- Assignment -
Lines in the entries below where the word "forEach" shows up should each be copied.
──────────
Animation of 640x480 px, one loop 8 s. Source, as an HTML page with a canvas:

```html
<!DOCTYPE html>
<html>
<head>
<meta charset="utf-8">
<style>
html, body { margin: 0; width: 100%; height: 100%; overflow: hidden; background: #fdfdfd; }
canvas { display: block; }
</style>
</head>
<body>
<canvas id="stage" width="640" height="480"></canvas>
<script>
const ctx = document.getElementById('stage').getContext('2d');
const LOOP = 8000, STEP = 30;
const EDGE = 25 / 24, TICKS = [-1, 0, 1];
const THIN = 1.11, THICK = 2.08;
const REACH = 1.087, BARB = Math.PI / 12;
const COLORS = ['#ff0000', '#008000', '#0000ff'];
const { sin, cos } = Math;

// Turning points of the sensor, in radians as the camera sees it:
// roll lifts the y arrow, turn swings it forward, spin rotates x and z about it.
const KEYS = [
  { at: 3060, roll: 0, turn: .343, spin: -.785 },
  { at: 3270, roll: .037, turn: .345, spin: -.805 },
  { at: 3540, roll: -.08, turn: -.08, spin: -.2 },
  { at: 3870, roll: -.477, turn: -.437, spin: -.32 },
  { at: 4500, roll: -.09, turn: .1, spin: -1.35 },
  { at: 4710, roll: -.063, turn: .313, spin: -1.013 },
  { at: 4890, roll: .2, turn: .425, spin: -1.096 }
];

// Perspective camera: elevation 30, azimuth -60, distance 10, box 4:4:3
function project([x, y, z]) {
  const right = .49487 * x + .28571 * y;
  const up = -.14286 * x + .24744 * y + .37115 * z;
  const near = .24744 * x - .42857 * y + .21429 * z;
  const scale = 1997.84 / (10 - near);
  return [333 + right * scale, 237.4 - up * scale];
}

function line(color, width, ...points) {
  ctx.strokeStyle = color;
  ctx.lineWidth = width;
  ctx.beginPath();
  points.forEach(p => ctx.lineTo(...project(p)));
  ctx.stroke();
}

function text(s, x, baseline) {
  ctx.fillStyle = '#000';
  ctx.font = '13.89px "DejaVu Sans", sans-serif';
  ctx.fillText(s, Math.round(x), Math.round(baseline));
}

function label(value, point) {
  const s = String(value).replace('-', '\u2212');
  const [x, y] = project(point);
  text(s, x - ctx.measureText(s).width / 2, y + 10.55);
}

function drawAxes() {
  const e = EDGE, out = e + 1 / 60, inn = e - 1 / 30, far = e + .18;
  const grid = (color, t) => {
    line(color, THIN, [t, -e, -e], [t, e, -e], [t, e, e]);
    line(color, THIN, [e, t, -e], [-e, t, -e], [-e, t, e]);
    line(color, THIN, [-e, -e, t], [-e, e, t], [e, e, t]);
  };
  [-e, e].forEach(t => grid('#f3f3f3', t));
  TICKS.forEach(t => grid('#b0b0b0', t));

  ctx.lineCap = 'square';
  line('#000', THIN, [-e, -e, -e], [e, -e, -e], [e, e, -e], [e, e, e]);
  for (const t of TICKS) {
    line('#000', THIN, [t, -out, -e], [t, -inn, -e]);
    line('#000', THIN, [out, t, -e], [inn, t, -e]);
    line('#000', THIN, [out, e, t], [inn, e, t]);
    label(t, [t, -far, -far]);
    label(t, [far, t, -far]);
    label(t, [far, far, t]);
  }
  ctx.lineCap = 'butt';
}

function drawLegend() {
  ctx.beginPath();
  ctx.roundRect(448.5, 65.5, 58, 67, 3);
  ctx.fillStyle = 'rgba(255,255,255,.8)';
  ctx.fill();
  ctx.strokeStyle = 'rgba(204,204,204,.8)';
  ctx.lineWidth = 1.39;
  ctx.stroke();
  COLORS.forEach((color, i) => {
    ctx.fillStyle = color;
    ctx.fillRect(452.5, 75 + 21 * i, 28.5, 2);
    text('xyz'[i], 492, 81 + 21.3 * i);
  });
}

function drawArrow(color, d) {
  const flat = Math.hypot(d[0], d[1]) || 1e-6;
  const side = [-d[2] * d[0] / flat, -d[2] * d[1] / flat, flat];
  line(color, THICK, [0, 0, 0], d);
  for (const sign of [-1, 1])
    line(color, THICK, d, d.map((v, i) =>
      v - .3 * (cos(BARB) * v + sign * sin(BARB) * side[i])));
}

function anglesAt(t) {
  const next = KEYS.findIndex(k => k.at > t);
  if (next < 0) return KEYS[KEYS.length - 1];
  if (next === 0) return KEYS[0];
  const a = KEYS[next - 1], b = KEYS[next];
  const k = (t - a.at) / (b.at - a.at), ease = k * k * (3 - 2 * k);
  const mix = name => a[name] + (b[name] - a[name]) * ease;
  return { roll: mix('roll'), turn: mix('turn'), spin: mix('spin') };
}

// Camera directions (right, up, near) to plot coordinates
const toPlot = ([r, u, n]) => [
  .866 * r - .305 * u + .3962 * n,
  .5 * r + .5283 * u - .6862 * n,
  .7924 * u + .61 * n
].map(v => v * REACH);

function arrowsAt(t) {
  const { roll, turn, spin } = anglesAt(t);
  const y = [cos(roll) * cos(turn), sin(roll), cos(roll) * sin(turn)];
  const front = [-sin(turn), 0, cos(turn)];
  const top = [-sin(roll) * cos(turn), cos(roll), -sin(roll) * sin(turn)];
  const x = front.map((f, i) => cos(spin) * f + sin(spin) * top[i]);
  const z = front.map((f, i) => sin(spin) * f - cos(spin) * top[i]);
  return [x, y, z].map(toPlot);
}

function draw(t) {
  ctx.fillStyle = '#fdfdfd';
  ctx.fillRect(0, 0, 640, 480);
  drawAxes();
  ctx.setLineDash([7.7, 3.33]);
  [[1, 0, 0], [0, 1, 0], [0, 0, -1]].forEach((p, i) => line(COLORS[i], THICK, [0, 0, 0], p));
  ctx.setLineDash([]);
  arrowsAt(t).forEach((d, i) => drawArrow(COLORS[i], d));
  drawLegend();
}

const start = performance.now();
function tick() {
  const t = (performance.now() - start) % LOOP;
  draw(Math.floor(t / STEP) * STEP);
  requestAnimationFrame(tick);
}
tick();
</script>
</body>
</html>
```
──────────
- Response for this exercise -
  points.forEach(p => ctx.lineTo(...project(p)));
  [-e, e].forEach(t => grid('#f3f3f3', t));
  TICKS.forEach(t => grid('#b0b0b0', t));
  COLORS.forEach((color, i) => {
  [[1, 0, 0], [0, 1, 0], [0, 0, -1]].forEach((p, i) => line(COLORS[i], THICK, [0, 0, 0], p));
  arrowsAt(t).forEach((d, i) => drawArrow(COLORS[i], d));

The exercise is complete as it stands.